What might happen if you hit your head while working out, and came to only to learn that you'd "lost" ten years of your life? That's what happens to Alice, pregnant with her first child, only to find it's ten years later, she's thin, she has three children, and her husband Nick, the love of her life, has left her.
As in Liane Moriarty's The Husband's Secret and Big Little Lies, this book also tells its story from the viewpoints of three main female characters. Besides Alice's point of view (written in third person, from both age 29 and age 39), there were journal entries to her psychiatrist from Elisabeth, Alice's sister, dealing with infertility issues; as well as letters to a (dead) former flame written by Frannie, the "grandmother" to Alice and Elisabeth. These didn't add much to Alice's main storyline, other than to help clarify what drove Alice and Elisabeth apart, and shed some light on their goofy mother (now married to Nick's father). They made the book a bit longer than it needed to be.
However, I loved the premise of this book, and the dialogue, especially that of Alice with her children - the children she doesn't "know" because she doesn't remember them. The younger Alice is upbeat and optimistic - and rather horrified to learn how much she has changed (mostly NOT for the better) in the last ten years she "missed." Of course, her memory slowly returns, and the ending is rather predictable, but getting there is compelling, even with the not-so-necessary side stories.
Best quote in the book: "Early love is exciting and exhilarating. It's light and bubbly. Anyone can love like that. But love after three children, after a separation and a near-divorce, after you've hurt each other and forgiven each other, bored each other and surprised each other, after you've seen the worst and the best - well that sort of love is ineffable. It deserves its own word."

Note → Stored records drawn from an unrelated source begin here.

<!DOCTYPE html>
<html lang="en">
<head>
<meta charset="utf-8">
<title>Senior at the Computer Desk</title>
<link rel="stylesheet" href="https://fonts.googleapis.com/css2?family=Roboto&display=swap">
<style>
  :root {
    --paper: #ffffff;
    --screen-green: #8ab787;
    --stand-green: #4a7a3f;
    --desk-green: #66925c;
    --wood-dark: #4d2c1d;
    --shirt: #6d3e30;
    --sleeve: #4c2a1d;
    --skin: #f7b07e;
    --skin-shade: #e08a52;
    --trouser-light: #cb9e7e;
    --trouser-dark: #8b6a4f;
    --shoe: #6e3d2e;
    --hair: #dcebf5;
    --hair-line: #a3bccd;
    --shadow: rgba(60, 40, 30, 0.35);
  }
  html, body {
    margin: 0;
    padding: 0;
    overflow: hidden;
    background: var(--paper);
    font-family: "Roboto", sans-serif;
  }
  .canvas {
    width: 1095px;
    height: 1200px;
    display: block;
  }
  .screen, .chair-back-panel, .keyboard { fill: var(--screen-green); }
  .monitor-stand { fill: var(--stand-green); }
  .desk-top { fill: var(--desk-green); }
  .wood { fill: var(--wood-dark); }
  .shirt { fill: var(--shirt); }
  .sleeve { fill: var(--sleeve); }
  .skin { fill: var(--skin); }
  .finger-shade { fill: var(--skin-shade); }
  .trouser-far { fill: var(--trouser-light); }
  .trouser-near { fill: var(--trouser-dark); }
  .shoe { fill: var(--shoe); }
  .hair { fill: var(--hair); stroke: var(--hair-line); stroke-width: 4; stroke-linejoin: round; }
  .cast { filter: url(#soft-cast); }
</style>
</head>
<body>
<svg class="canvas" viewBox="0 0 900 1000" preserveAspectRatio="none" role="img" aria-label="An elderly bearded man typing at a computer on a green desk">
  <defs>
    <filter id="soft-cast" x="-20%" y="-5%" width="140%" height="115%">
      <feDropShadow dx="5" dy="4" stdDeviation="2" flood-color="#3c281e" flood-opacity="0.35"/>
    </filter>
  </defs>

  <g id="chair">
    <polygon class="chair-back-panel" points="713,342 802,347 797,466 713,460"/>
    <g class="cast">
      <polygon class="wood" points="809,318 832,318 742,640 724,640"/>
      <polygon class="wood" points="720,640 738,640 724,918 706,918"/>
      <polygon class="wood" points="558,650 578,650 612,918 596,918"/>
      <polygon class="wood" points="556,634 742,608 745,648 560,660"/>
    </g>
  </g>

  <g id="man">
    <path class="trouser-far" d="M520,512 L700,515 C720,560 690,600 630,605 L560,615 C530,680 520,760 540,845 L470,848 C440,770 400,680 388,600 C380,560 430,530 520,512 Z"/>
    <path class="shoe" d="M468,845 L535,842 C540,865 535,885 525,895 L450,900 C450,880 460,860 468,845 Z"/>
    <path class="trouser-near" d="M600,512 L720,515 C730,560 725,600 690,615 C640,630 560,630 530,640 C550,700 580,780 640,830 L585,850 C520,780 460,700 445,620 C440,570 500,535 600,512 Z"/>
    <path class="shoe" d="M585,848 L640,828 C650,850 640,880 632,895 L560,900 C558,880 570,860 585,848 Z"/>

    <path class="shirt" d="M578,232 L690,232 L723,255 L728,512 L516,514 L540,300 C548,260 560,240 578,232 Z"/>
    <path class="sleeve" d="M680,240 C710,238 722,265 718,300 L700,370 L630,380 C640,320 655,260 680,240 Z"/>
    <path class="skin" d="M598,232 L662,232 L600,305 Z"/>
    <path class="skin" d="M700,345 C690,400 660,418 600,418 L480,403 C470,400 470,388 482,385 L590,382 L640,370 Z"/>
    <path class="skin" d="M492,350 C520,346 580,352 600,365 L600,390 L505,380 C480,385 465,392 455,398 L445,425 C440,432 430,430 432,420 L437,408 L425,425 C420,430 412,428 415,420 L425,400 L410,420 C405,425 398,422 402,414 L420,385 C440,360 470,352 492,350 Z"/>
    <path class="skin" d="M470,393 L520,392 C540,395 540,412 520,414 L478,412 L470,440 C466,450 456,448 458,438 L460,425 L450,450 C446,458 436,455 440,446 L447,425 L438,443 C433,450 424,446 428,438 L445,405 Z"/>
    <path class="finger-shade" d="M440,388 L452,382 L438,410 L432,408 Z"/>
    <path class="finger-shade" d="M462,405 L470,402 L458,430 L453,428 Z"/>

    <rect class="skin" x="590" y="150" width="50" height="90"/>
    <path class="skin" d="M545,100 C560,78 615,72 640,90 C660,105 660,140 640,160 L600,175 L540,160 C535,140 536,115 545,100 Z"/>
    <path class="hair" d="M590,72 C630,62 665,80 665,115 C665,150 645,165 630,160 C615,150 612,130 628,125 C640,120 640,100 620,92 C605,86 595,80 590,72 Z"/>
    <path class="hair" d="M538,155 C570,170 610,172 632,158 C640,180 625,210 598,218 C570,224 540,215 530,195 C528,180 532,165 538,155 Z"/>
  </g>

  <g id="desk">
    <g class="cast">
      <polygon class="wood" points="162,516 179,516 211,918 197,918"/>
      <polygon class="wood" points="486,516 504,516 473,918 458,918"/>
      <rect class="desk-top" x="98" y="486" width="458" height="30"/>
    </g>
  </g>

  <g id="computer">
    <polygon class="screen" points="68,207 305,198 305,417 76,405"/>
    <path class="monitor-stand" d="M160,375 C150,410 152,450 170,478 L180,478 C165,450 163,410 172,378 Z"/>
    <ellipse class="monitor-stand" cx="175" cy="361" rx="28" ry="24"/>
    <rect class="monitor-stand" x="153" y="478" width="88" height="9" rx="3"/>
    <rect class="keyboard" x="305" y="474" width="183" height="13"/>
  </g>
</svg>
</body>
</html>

© Amanda Pape - 2015
[This e-book was borrowed from and returned to my local public library.]